In the entries below, find the line with "474 472 438" and print exactly every line from there up to and including the line with "403Q480 388 505", with no other lines.

Data provided:
==================================================

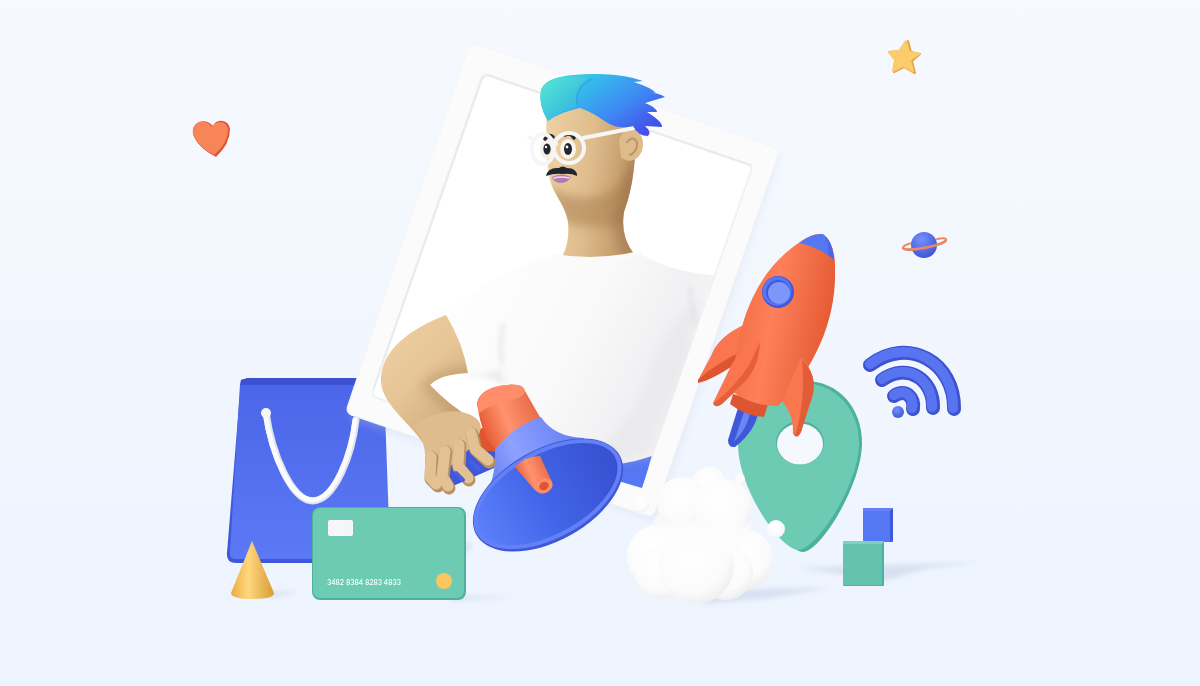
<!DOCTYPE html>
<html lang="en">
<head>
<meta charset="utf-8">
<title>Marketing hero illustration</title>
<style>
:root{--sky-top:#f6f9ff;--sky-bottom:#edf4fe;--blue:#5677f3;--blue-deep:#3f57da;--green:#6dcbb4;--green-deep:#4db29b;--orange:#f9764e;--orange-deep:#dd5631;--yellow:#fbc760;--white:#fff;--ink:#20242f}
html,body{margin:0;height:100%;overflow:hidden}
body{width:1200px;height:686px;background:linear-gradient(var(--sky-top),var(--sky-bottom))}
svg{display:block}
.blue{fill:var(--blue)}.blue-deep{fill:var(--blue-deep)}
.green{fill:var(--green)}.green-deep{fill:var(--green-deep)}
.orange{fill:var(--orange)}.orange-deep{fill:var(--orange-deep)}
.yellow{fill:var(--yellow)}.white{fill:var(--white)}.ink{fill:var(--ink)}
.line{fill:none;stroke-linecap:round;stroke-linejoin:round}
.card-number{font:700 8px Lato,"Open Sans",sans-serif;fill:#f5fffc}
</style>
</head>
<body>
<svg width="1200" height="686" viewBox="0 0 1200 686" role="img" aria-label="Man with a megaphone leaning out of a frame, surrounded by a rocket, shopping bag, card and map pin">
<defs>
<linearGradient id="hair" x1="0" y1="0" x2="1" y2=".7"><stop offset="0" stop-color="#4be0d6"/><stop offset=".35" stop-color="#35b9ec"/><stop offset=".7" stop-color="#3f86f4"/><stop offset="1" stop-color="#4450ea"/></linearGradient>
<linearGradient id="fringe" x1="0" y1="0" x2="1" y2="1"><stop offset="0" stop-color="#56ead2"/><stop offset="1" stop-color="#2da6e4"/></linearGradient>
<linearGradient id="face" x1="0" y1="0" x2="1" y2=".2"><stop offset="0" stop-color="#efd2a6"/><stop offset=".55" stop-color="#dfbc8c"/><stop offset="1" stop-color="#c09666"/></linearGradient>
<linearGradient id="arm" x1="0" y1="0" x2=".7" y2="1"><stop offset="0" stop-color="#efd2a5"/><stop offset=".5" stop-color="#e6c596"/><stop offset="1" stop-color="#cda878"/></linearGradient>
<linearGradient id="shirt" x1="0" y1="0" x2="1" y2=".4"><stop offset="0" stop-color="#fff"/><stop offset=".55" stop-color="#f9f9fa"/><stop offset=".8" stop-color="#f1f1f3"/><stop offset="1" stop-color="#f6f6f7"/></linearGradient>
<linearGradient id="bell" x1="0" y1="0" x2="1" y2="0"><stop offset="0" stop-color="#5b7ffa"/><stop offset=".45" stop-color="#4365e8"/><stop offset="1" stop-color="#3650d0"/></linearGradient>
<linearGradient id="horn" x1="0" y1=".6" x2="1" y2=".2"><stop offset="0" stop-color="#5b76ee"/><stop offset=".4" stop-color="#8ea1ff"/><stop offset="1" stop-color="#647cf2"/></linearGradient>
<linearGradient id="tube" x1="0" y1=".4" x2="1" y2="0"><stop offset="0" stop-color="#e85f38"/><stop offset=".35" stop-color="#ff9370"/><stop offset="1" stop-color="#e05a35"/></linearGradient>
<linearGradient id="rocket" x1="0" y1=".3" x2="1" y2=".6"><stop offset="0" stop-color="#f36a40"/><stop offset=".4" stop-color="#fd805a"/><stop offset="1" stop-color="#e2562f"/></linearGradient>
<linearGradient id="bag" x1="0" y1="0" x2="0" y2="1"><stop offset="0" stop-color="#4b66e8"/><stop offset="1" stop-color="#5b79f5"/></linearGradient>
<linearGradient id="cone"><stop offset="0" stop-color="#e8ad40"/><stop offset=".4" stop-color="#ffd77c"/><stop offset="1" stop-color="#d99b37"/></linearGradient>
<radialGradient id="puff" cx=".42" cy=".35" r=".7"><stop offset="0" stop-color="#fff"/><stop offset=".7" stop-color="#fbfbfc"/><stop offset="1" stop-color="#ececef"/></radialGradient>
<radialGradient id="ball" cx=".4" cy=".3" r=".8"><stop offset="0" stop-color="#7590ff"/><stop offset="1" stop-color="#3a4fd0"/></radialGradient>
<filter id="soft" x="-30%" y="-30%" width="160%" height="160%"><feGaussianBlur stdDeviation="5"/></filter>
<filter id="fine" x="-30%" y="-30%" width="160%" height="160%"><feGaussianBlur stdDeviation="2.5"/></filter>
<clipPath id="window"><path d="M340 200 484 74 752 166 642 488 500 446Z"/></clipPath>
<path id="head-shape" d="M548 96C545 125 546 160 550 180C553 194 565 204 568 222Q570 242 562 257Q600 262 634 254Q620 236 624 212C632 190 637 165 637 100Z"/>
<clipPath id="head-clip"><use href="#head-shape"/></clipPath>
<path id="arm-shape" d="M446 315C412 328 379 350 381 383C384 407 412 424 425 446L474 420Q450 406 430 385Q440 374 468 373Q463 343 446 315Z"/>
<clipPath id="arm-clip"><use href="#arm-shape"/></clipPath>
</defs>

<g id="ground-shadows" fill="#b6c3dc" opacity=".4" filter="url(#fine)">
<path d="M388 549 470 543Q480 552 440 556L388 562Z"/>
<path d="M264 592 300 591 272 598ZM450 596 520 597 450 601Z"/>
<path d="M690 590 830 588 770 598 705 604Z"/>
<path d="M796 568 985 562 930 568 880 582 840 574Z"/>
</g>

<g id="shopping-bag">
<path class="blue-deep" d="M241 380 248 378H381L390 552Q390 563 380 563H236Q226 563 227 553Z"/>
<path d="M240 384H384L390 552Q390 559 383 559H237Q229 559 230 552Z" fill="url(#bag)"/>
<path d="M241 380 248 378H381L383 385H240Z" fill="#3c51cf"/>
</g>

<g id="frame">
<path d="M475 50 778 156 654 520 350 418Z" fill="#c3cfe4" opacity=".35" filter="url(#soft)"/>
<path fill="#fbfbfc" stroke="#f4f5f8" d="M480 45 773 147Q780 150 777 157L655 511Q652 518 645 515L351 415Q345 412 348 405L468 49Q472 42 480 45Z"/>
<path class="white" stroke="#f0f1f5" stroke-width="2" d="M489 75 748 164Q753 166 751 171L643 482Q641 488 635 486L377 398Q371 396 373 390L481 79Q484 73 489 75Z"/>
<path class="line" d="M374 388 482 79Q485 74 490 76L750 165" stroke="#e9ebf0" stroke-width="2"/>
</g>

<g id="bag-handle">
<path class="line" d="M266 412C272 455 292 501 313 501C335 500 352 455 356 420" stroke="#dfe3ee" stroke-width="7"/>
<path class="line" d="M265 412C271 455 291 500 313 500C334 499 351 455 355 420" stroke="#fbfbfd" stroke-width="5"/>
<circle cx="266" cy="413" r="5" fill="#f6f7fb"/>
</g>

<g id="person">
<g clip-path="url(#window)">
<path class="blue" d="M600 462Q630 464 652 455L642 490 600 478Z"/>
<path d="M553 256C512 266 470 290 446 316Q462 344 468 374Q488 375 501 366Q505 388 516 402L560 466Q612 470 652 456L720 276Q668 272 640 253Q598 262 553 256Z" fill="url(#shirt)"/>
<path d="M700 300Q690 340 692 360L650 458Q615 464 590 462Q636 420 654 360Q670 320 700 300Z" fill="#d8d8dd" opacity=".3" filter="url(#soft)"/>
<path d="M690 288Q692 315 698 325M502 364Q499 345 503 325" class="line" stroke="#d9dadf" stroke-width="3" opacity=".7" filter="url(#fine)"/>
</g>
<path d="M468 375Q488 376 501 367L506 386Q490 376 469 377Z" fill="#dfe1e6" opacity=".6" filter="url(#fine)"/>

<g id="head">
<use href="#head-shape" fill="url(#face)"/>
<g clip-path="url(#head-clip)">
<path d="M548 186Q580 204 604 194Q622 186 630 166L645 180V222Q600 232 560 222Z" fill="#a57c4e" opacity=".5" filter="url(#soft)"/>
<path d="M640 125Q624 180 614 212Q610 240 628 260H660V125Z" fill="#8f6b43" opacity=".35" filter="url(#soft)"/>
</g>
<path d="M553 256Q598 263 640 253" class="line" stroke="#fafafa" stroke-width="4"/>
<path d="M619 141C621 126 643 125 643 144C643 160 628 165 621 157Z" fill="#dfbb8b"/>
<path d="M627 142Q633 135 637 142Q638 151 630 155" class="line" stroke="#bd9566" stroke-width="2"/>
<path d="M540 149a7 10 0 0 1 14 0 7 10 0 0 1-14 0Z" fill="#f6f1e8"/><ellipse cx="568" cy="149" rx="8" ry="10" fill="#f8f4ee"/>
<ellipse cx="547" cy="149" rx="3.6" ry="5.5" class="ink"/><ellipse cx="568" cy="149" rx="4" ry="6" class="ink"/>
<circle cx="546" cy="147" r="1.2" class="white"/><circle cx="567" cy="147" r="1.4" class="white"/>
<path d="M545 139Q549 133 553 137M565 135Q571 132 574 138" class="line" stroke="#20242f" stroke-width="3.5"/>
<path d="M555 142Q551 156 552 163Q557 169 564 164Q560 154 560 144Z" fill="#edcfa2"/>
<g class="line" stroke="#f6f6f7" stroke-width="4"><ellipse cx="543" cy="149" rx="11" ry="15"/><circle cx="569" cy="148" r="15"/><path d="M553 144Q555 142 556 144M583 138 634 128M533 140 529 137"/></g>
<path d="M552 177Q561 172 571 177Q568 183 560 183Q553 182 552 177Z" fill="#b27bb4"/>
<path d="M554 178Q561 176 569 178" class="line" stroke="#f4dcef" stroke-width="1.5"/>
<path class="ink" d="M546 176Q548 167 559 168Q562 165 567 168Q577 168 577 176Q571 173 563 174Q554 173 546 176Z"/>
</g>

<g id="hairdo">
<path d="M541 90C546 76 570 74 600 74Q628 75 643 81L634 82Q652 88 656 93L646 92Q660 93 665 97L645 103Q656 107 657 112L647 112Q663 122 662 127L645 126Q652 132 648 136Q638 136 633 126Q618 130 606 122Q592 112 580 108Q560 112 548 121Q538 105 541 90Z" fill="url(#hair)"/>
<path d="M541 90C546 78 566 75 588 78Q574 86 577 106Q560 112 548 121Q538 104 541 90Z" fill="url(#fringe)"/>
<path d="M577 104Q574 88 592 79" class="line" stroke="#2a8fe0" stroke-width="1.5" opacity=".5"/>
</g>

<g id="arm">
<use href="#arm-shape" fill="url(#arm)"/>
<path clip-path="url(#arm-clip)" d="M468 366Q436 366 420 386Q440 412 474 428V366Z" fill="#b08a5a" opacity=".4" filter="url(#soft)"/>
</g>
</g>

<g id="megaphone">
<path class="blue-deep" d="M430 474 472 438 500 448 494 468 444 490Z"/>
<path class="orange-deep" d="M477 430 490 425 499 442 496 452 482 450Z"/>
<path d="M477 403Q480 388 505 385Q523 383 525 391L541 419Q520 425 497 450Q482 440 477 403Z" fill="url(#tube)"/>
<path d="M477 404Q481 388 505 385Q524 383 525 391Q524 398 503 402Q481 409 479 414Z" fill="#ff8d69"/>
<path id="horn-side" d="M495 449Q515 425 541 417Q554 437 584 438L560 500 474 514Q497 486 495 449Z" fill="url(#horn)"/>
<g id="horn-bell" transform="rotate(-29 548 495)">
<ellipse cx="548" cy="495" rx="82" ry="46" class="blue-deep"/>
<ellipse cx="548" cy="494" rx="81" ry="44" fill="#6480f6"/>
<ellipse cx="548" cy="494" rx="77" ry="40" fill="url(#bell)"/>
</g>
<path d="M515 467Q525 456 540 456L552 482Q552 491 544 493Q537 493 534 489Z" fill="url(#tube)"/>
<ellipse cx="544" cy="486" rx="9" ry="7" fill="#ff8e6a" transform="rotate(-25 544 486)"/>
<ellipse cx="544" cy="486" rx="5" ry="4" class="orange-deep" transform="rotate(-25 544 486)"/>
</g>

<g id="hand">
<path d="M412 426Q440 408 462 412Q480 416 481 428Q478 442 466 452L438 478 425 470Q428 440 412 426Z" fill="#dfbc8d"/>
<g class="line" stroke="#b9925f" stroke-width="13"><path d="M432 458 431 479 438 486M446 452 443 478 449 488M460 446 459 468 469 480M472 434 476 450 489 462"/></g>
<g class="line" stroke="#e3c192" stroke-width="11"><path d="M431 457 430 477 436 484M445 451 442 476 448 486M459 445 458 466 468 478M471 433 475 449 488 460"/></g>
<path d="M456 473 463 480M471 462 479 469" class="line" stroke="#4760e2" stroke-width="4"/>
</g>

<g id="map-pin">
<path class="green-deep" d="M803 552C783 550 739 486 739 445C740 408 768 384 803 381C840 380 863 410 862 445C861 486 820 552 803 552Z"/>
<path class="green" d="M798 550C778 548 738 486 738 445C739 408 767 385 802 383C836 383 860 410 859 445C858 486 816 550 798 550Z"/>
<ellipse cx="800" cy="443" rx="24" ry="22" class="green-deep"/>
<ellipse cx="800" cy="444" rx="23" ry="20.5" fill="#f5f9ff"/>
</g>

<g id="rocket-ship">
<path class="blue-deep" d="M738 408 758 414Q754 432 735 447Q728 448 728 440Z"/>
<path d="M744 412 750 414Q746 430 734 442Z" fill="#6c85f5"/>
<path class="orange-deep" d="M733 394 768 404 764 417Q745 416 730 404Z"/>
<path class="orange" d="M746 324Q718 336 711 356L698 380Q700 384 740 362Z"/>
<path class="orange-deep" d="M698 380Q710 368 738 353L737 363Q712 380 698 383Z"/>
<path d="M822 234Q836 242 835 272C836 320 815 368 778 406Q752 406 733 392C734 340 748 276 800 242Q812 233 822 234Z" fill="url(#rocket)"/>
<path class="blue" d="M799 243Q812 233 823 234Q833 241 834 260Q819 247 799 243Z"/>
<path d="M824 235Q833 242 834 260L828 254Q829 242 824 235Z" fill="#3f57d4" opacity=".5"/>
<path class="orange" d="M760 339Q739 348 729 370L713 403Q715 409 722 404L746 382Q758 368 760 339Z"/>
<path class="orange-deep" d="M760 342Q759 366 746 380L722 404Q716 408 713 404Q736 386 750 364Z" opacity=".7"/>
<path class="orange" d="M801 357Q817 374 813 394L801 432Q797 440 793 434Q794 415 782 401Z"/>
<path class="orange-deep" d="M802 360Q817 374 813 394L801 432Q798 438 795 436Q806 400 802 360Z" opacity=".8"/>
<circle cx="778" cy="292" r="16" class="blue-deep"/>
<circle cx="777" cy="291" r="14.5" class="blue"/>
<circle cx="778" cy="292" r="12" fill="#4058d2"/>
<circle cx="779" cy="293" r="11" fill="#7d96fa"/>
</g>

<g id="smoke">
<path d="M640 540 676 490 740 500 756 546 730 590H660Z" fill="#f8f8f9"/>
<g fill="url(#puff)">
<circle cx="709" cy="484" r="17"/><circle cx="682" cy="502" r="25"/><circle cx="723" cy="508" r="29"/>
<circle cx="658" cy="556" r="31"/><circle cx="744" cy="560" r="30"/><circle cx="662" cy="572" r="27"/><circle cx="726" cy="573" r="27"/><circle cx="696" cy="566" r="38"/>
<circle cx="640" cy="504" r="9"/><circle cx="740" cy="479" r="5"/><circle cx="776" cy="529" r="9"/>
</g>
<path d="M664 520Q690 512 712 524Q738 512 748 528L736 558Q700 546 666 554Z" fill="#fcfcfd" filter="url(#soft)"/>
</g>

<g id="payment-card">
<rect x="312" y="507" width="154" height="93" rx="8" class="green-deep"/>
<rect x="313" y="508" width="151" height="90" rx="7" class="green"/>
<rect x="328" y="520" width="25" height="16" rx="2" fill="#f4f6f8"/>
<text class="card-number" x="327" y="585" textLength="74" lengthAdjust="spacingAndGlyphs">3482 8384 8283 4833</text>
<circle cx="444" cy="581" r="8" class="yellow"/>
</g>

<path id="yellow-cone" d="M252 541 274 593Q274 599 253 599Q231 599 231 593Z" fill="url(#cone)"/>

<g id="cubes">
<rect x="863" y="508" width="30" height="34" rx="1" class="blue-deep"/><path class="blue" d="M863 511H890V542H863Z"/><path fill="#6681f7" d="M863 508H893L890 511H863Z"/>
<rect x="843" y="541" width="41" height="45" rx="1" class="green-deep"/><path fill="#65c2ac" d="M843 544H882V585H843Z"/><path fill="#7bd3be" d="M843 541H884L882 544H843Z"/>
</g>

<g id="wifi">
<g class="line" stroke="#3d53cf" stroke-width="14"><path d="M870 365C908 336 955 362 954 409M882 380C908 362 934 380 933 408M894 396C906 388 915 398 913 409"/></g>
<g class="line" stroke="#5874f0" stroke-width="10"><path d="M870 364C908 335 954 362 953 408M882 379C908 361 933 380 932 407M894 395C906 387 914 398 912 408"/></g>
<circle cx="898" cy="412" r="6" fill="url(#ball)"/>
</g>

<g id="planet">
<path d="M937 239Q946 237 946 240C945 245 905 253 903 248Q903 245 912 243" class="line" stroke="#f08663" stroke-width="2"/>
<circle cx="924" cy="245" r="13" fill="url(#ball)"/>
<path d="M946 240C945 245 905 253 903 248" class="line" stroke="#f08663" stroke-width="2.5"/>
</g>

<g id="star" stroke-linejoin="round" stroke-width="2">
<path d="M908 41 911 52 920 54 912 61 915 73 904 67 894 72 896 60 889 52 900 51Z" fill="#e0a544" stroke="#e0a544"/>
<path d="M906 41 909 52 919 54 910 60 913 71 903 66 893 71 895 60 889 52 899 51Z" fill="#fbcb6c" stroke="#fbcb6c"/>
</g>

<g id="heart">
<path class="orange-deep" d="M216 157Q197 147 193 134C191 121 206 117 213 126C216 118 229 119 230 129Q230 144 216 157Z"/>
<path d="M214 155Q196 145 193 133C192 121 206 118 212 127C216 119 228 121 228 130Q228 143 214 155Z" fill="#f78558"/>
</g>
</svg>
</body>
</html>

==================================================

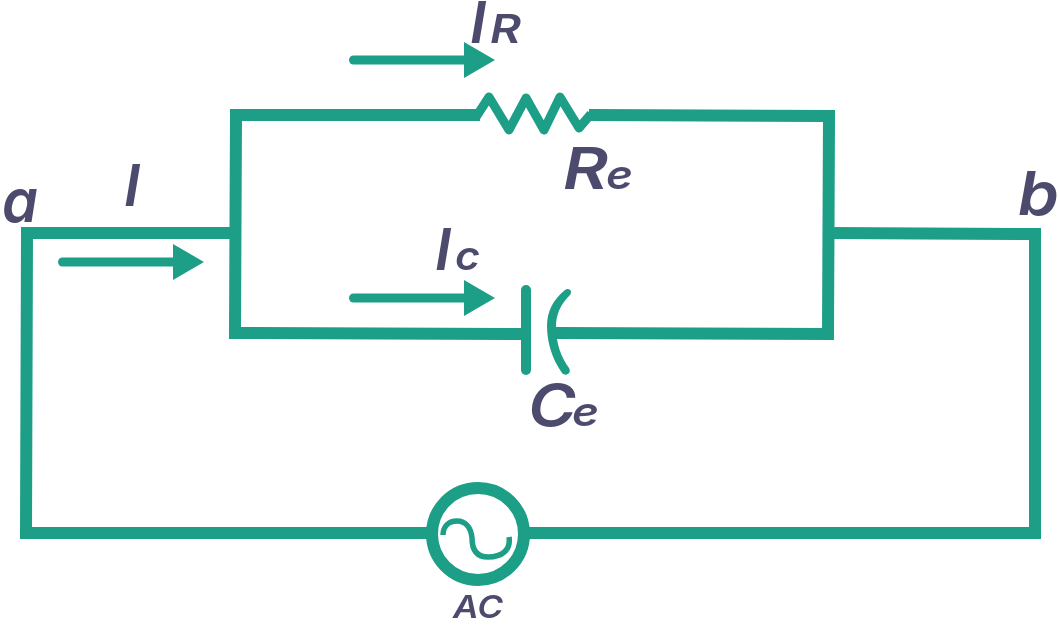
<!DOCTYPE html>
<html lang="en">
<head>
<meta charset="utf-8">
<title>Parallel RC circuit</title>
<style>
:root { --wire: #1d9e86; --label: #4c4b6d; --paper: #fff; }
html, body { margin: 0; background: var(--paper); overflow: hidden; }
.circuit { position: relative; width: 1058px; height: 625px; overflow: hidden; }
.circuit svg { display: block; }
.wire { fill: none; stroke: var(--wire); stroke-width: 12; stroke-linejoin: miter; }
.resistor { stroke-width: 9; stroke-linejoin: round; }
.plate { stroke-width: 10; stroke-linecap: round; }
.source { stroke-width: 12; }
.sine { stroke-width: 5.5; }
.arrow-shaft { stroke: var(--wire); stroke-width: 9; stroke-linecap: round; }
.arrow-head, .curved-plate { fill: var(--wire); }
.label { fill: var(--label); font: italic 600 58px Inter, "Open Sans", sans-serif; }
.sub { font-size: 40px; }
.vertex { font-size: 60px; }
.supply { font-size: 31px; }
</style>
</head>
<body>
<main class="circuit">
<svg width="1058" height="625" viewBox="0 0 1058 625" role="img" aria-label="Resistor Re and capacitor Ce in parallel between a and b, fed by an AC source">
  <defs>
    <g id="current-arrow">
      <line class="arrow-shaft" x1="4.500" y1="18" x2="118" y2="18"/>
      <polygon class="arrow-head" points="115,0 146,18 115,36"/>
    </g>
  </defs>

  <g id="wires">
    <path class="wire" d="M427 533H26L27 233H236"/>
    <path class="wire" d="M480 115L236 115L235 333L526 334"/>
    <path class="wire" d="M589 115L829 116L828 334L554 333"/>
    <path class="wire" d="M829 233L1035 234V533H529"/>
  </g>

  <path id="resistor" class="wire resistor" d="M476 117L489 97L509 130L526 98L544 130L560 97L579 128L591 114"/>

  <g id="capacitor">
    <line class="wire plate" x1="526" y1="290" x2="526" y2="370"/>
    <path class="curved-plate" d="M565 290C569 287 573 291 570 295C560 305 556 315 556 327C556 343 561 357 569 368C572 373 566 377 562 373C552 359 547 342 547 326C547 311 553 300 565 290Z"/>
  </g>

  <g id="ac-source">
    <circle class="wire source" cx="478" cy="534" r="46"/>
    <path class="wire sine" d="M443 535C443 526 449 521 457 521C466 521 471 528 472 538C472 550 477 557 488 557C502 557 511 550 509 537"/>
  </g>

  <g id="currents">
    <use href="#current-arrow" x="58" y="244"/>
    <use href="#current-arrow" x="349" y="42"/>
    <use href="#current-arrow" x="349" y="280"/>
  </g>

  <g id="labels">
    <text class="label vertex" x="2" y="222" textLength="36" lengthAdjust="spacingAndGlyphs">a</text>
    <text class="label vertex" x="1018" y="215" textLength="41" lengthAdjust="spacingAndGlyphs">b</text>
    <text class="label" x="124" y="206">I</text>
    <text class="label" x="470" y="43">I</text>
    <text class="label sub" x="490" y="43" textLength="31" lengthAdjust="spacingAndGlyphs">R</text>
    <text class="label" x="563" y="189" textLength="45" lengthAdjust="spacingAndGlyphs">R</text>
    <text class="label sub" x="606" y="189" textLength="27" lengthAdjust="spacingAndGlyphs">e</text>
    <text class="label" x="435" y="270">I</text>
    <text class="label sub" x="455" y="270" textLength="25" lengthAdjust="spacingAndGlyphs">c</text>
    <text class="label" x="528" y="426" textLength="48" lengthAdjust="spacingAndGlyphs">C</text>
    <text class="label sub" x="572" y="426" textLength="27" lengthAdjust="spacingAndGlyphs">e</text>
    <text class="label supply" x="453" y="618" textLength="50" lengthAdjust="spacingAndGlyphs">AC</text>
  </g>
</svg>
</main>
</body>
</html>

==================================================

Output below:
<path class="blue-deep" d="M430 474 472 438 500 448 494 468 444 490Z"/>
<path class="orange-deep" d="M477 430 490 425 499 442 496 452 482 450Z"/>
<path d="M477 403Q480 388 505 385Q523 383 525 391L541 419Q520 425 497 450Q482 440 477 403Z" fill="url(#tube)"/>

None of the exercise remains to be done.